By Allan Benner
Nov 07, 2019
Niagara is outpacing the rest of the province with its number of businesses opting to become certified living wage employers.
“Niagara is definitely gaining the most right now,” said Ontario Living Wage Network manager Anne Coleman.
The region currently has 28 businesses and organizations certified as living wage employers, meaning they provide workers with enough income to meet their cost-of-living needs, rather than minimum wage.
And the vast majority of those employers didn’t sign on until this year.
As a result of that recent growth, Coleman said, the local program — launched two years ago by the Niagara Poverty Reduction Network — is now leading the 27 participating regions across Ontario.
“I think the reason for that is the dedication of the local group that’s working on the living wage, as well as media,” said Coleman.
“There’s so much positive media in the region and that’s really getting the word out.”
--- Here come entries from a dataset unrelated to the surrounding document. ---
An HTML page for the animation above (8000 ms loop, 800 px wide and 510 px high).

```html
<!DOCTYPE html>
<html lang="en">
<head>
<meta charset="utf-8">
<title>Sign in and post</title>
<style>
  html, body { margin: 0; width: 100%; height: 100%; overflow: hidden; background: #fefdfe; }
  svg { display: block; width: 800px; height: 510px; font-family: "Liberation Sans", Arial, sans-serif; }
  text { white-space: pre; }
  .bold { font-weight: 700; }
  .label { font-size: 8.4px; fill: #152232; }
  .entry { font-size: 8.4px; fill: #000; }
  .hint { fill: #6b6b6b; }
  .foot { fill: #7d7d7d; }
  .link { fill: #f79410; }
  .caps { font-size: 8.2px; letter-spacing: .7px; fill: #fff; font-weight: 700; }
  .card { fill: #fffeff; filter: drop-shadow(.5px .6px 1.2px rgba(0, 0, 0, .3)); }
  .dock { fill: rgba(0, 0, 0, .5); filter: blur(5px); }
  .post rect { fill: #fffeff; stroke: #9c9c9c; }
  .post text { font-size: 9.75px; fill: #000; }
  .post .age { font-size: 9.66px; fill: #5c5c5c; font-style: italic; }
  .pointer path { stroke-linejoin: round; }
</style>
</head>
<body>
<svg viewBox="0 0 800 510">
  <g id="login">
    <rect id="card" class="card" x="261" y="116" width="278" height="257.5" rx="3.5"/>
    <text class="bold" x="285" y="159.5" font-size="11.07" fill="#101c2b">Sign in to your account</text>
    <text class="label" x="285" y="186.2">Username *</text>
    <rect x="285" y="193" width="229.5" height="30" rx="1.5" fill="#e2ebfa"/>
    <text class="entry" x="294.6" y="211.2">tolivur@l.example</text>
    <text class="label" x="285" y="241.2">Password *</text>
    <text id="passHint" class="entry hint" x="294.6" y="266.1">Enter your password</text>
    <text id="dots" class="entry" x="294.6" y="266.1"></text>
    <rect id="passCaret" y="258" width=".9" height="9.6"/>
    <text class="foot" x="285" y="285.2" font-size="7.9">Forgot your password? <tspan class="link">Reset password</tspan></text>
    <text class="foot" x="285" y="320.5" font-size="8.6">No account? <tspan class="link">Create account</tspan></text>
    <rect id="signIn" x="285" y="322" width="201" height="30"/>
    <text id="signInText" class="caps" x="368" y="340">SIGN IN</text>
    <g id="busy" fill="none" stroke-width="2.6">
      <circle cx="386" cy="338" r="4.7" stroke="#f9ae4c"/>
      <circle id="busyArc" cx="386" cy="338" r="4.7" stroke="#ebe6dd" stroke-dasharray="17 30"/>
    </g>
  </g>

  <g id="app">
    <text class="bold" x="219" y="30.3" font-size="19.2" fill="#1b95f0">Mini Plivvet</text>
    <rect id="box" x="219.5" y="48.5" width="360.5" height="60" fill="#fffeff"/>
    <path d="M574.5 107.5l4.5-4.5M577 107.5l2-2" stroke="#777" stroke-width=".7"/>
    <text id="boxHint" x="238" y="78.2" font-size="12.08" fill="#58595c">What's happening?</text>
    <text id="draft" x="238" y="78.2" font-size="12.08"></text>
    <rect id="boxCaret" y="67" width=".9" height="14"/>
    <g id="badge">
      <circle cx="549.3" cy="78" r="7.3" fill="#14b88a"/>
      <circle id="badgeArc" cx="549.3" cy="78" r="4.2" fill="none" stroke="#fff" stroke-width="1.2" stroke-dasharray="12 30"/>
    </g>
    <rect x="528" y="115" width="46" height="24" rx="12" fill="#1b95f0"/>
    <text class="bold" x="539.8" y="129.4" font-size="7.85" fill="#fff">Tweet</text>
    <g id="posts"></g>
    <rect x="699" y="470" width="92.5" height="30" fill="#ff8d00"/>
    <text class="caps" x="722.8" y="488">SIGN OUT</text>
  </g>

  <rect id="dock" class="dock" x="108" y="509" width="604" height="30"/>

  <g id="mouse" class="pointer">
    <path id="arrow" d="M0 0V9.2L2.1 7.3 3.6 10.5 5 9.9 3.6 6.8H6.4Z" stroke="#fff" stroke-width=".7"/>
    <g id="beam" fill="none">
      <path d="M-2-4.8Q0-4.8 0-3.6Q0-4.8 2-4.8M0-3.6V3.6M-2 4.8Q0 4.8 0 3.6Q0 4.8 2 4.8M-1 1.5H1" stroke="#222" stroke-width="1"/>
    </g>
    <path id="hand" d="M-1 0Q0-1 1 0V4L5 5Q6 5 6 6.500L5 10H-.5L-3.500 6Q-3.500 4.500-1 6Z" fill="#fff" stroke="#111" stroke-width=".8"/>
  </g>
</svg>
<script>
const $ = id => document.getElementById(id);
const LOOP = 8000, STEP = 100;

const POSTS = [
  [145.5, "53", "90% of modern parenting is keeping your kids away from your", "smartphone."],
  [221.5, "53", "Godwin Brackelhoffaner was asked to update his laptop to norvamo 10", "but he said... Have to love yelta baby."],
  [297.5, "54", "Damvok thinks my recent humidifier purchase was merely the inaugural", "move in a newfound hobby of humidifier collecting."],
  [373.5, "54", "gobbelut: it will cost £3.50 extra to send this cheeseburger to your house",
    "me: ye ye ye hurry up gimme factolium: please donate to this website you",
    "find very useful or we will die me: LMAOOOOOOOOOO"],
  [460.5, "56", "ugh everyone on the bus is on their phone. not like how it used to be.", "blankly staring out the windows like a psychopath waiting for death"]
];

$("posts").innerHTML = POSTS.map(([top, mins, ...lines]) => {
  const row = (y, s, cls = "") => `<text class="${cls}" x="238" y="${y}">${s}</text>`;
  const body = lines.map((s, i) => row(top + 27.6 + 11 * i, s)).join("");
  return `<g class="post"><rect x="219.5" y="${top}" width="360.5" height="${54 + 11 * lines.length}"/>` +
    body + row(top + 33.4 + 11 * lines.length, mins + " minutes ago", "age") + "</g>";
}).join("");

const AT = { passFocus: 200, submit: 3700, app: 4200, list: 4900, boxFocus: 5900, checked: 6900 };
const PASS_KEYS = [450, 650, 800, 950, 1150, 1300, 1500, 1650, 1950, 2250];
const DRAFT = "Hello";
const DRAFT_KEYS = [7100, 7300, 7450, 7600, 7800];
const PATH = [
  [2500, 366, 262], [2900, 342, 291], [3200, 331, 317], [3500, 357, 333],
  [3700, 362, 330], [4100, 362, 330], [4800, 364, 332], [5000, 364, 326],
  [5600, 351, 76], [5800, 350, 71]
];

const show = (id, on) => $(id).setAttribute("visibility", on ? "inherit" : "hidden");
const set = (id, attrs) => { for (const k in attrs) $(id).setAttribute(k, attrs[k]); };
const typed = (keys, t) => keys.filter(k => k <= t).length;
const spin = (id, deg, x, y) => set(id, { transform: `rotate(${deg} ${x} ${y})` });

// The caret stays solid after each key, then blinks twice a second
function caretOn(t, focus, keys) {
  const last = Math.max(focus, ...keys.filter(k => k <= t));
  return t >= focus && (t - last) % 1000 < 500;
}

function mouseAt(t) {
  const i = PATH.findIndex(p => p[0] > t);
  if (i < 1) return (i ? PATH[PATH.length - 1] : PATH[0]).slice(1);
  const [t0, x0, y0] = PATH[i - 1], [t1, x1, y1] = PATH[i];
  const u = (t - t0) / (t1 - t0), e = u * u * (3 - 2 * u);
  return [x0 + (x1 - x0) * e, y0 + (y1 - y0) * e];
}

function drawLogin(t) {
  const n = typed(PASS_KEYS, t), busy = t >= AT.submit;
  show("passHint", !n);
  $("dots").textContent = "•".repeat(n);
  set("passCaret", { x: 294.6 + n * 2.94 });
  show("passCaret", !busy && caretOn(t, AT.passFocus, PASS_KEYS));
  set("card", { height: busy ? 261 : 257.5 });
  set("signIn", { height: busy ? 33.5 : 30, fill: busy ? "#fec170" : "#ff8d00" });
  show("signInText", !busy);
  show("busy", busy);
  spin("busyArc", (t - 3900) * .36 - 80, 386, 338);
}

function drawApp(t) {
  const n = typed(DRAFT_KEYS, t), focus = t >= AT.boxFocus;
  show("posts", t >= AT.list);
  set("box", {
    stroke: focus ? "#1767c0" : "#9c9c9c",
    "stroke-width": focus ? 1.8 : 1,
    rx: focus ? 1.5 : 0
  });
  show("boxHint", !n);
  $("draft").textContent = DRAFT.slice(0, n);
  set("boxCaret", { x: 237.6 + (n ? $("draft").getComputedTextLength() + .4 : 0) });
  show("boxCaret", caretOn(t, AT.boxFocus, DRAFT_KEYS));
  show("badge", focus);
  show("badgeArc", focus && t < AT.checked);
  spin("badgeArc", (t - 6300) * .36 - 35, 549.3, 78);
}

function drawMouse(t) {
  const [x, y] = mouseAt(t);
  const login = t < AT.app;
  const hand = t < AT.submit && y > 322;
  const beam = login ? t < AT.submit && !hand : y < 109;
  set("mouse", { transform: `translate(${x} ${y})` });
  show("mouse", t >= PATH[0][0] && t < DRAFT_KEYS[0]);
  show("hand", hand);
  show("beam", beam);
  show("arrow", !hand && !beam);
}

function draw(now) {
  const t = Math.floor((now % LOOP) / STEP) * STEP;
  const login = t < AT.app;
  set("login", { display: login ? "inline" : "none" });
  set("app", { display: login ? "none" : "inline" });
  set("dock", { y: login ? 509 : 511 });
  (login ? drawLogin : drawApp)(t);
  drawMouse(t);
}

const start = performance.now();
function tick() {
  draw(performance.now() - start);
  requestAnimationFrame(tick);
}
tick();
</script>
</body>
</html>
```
She joined Niagara Poverty Reduction Network chair Glen Walker, Beechwood Doughnuts co-owner Tayler Book, and PenFinancial Credit Union’s chief human resources officer Jayne Paquin for a panel discussion about the initiative Thursday at Robertson Hall in St. Catharines.
Although some regions still have more certified living wage employers than Niagara, she said, those places “have been doing it for a much longer time.”
Earlier this week, the Niagara Poverty Reduction Network announced the region’s latest living wage calculation, estimating it costs $18.12 an hour for a double-income family of four to cover the costs they face.
It puts Niagara at the fifth most expensive region in the province.
Walker attributed the recent growth of the program to business owners inspired to participate by others who have joined the program.
“It’s that type of word-of-mouth,” he said, adding the need for more businesses to get involved is increasing.
“I keep hearing stories every day of people having to work 70 hours a week, just to make ends meet.
“We have all sorts of people with two or three part-time jobs and trying to juggle that is so challenging. It’s almost impossible,” Walker said.
Escalating costs combined with inadequate wages, he said, have resulted in a “dramatic increase in couch surfing, homelessness, just because people can’t afford a place to live, let alone buying food and transportation — it’s just awful.”
Walker called the living wage initiative a great place to start working toward resolving those challenges.
Coleman said businesses and organizations that have opted to participate in the program “see the benefits of paying a living wage certainly for workers, for business and for the community.”
In addition to continuing to encourage employers to get involved, Coleman said the Ontario Living Wage Network hopes to get more regions active.
“Our goal is to blanket the whole province and really, we want to reduce poverty. We want to raise wages.”